The farms of the area, now no more, were situated either on the slopes of the dissecting valleys, or in the bottom of the valleys themselves avoiding the plateau. As there is no flowing water in the district (only under exceptional circumstances does The Bourne flow at the surface), each farm had to sink its own well often to a depth of anything up to 200ft in order to reach the underground water level.
Reedham School Farm
No precise details of any farm buildings are knowing within the grounds of the school itself, situated to the east of Old Lodge Lane from 1858 until its closing in early 1980. However it is know that Henry Benians, referred to a the farm bailiff, lived in Reedham School Lodge from 1870 to 1917. To supplement the children’s diet during the latter part of World War I, chickens were kept in the farm’s orchard. A former scholar remembers being chicken boy and among other duties, called at houses in Higher Drive to sell to the housewives surplus Leghorns at 5 shillings each and the plumper Orpingtons at 6s 6d each.
Mr Pullen, a farm hand, lived in one of the four cottages built in the SE corner of the field and fronting on Old Lodge Lane. This six acre field lay at the apex of Old Lodge Lane with Hartley Old Road and opposite the school. It was used to grow crops for the children, though never very prolifically and some of the boys had the task of weeding it on Saturday mornings. After World War I, when there began to be an increased demand for land for houses, the School Governors decided to sell the field
Hartley Farm was originally where Coulsdon Court is today. It was moved to its present site c. 1850 when Thomas Byron, the Lord of the Manor of Coulsdon, demolished the original one to build Coulsdon Court in its original place. It was farmed by George Leppard from 1878 to 1903, W.T. Towler from 1905 to 1908, William Hoare from 1909 to 1912 and the Bailey brothers from 1913 to 1915 and possibly onwards.
Old Lodge Farm
In 1837, this farm was owned by Thomas Byron and tenanted by Charles Bleaden.

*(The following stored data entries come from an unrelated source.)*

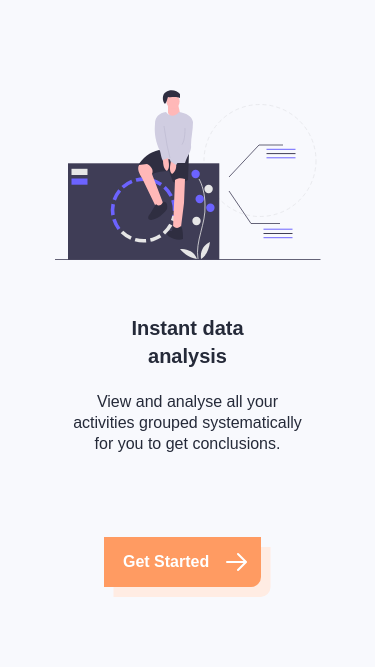
<!DOCTYPE html>
<html lang="en">
<head>
<meta charset="utf-8">
<title>Instant data analysis</title>
<style>
:root {
  --page: #f8f9fd;
  --ink: #252a39;
  --panel: #3f3d56;
  --dark: #2f2e41;
  --violet: #6c63ff;
  --skin: #ffb8b8;
  --sweater: #d0cde1;
  --light: #e6e6e6;
  --orange: #ff9b62;
  --orange-soft: #ffece3;
}
* { box-sizing: border-box; margin: 0; }
html, body { height: 100%; overflow: hidden; }
body { background: var(--page); }
.screen {
  width: 375px;
  height: 667px;
  padding-top: 80px;
  display: flex;
  flex-direction: column;
  align-items: center;
  overflow: hidden;
  background: var(--page);
  color: var(--ink);
  font-family: "Liberation Sans", Arial, sans-serif;
  text-align: center;
}
.illustration { display: block; width: 375px; height: 190px; flex: none; }
h1 { width: 160px; margin-top: 44px; font-size: 20px; line-height: 28px; font-weight: 700; }
.summary { width: 240px; margin-top: 21px; font-size: 16px; line-height: 21px; }
.start {
  display: flex;
  align-items: center;
  justify-content: space-between;
  width: 157px;
  height: 50px;
  margin: 83px 10px 0 0;
  padding: 0 14px 0 19px;
  border-radius: 0 0 10px 0;
  background: var(--orange);
  box-shadow: 9.5px 10px 0 var(--orange-soft);
  color: #fff;
  font-size: 16px;
  font-weight: 700;
  text-decoration: none;
  white-space: nowrap;
}
.arrow { width: 22px; height: 20px; fill: none; stroke: #fff; stroke-width: 2; stroke-linecap: round; stroke-linejoin: round; }
.panel { fill: var(--panel); }
.dark { fill: var(--dark); }
.skin { fill: var(--skin); }
.sweater { fill: var(--sweater); }
.light { fill: var(--light); }
.violet { fill: var(--violet); }
.line { fill: none; stroke: var(--panel); stroke-width: 0.8; }
.ring { fill: none; stroke-width: 3.6; stroke-dasharray: 11 4.3; }
</style>
</head>
<body>
<main class="screen">
  <svg class="illustration" viewBox="0 80 375 190" role="img" aria-label="Person sitting on a data panel with charts">
    <defs>
      <g id="note-lines" fill="none" stroke-width="1">
        <path d="M0 0h29M0 8.500h29" stroke="#6c63ff"/>
        <path d="M0 4.300h29" stroke="#3f3d56"/>
      </g>
    </defs>

    <g id="callouts">
      <circle cx="260" cy="160.500" r="56" fill="none" stroke="#e9eaee" stroke-dasharray="4 3"/>
      <path class="line" d="M229 177L259 145h24M229 191l22 32.500h29"/>
      <use href="#note-lines" x="266.500" y="149.300"/>
      <use href="#note-lines" x="263.500" y="229.200"/>
    </g>

    <g id="data-panel">
      <rect class="panel" x="68" y="163.300" width="151.300" height="96.500"/>
      <rect class="light" x="71.500" y="168.800" width="16" height="6.200"/>
      <rect class="violet" x="71.500" y="178.500" width="16" height="6.200"/>
      <path class="ring" stroke="#6c63ff" d="M119 229A31 31 0 1 1 174 216"/>
      <path class="ring" stroke="#e6e6e6" d="M122 232A31 31 0 0 0 174 216"/>
    </g>

    <g id="plant">
      <path d="M198 259C195 241 206 224 205 205C205 194 202 184 199 179" fill="none" stroke="#e6e6e6" stroke-width="0.8"/>
      <circle class="violet" cx="195.600" cy="174" r="4.200"/>
      <circle class="light" cx="208.600" cy="189" r="4.200"/>
      <circle class="violet" cx="199.700" cy="199" r="4.200"/>
      <circle class="violet" cx="210.400" cy="207.800" r="4.200"/>
      <circle class="light" cx="196.500" cy="221" r="4.200"/>
      <path class="light" d="M197 259C194 251 187 249 180 249C184 254 190 258 197 259ZM201 259C200 250 204 245 210 242C209 249 207 255 201 259Z"/>
    </g>

    <g id="person">
      <path class="dark" d="M159 150C150 152 142 158 138 166L152 174C157 172 163 171 169 171L173 182C178 184 183 183 188 180L189 153Z"/>
      <path class="skin" d="M139 165C137 169 139 173 142 178L155 205C158 207 161 206 163 203L152 174C154 170 151 166 147 164Z"/>
      <path class="dark" d="M163 202C166 201 168 204 167 209C163 215 157 219 151 220C148 220 147 217 150 214L156 204C159 207 162 205 163 202Z"/>
      <path class="skin" d="M175 180L174 205L173 228C176 231 180 230 181 227L184 203L185 179C181 178 178 178 175 180Z"/>
      <path class="dark" d="M173 226C176 229 179 228 181 226C183 229 183 235 183 239C179 241 173 239 168 236C166 233 168 231 172 231Z"/>
      <path class="skin" d="M168 105L168 113C171 119 177 118 180 113L178 104Z"/>
      <path class="sweater" d="M166 112C159 113 155 117 155 124C154 134 156 143 160 151C161 154 161 158 163 161L169 159L174 163L185 163C187 156 192 151 191 145C191 138 193 130 193 122C192 116 186 113 179 112C175 117 170 117 166 112Z"/>
      <path d="M185 128C185 138 184 144 178 150M164 126L167 145L170 158" fill="none" stroke="#bebbd2" stroke-width="0.7"/>
      <path class="skin" d="M163 160L168 158C169 163 170 168 167 171C164 169 163 165 163 160ZM171 161L176 163C177 168 175 172 172 174C169 171 170 166 171 161Z"/>
      <path class="sweater" d="M191 143C189 151 182 157 176 165L170 161C173 155 177 150 180 145Z"/>
      <ellipse class="skin" cx="173" cy="101.500" rx="6.600" ry="7.500"/>
      <path class="dark" d="M165 104C162 101 162 94 166 92C170 89 177 90 180 94L180 98C175 96 171 98 168 97C167 99 167 102 165 104Z"/>
    </g>

    <path id="ground" class="line" d="M55 259.500H320.500"/>
  </svg>

  <h1>Instant data analysis</h1>
  <p class="summary">View and analyse all your activities grouped systematically for you to get conclusions.</p>

  <a class="start" href="#">
    <span>Get Started</span>
    <svg class="arrow" viewBox="0 0 22 20" aria-hidden="true"><path d="M2 10H20M13 2l8 8l-8 8"/></svg>
  </a>
</main>
</body>
</html>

The 1851 census shows the farm of 315 acres being occupied by William Hay and employing 9 labourers. Francis Clarke Rowland was there in 1869, George Leppard 1870-1878 (at which date he moved to Hartley Farm), Robert Templeton 1878-1881, Maurice (or Morris) Martingale (or Martingell) 1890-1916 and Robert Jones from 1917-1920. The farm was owned by William Hall snr. from 1878-1889 and his two sons from 1890-1916.
We know more about Old Lodge Farm than probably any other farm in the Purley district, thanks to the enlightening record left by William Martingell. He tells us that he was born at the farm in 1890. His father, Maurice, took over the farm in 1875 at the age of 20. The farm estate started at Reedham Orphanage and stretched to Sir Joseph Lawrence’s ground which began at Caterham Drive. In width, it extended from Higher Drive/Cullesden Road to St Peter’s Hall in Hayes Lane. The farmhouse was near were Reedham Park Tennis Courts are now. Very good crops were grown on the estate, most of the wheat being old to Wallis Flour Mills in Wallington. “I often used to help take (probably c.1905) the wheat on our own waggons”, he remarked, which would hold 2-3 tons at a time. The swedes, mangolds and potatoes were taken to the ols Stoats Nest railway siding. “We also grew sugar beet and this was sold direct to the jam people… We kept pigs, goats, rabbits, cows and chickens”. Mr. G.V. Hall, who owned he farm, was a big food importer and any food that was condemned for human consumption at the docks was brought down for the animals on the farm. Bullocks and pigs were fattened and old to the local butchers, A & P Markwick of Purley and Coulsdon and to Mr George Hyde at Purley. Some of these animals were also taken to Redhill Cattle Market. The farm had a herd of between 15-20 cows.
Before going to scholl each day, William said he did a milk round. He further added that “I had to carry the milk by hand because of the hills. It was in two cans of 2 gallons each, each weighing just over 20lbs. I tried using a yoke, but I couldn’t get on with it. I used to carry these cans up to service the big houss in Firs Road, Kenley, and kept it up until I left school when I was 14 (c.1904). The farms also kept about 2,000 chickens, their eggs being taken to Purley, Coulsdon and South Croydon.
A London hotel often sent a telegram to Mr. Martingell snr, requesting that half a dozen chickens be sent the following day on a certain train from Purley to Victoria. “Local women”, said William, “were employed to pluck the chickens, getting 4d per bird. The fine feathers went to pillow makers in London; the remainder wend to make shoddy”. Both William’s brothers helped their father on the farm, and beside the four men employed to look after the chickens there were two cowmen, two carters and a gardener. William live with his family on the farm until he was 22 and helped look after the garden.
Source: Image reproduced from “Village Histories 1. Purley”, with the kind permission of The Bourne Society.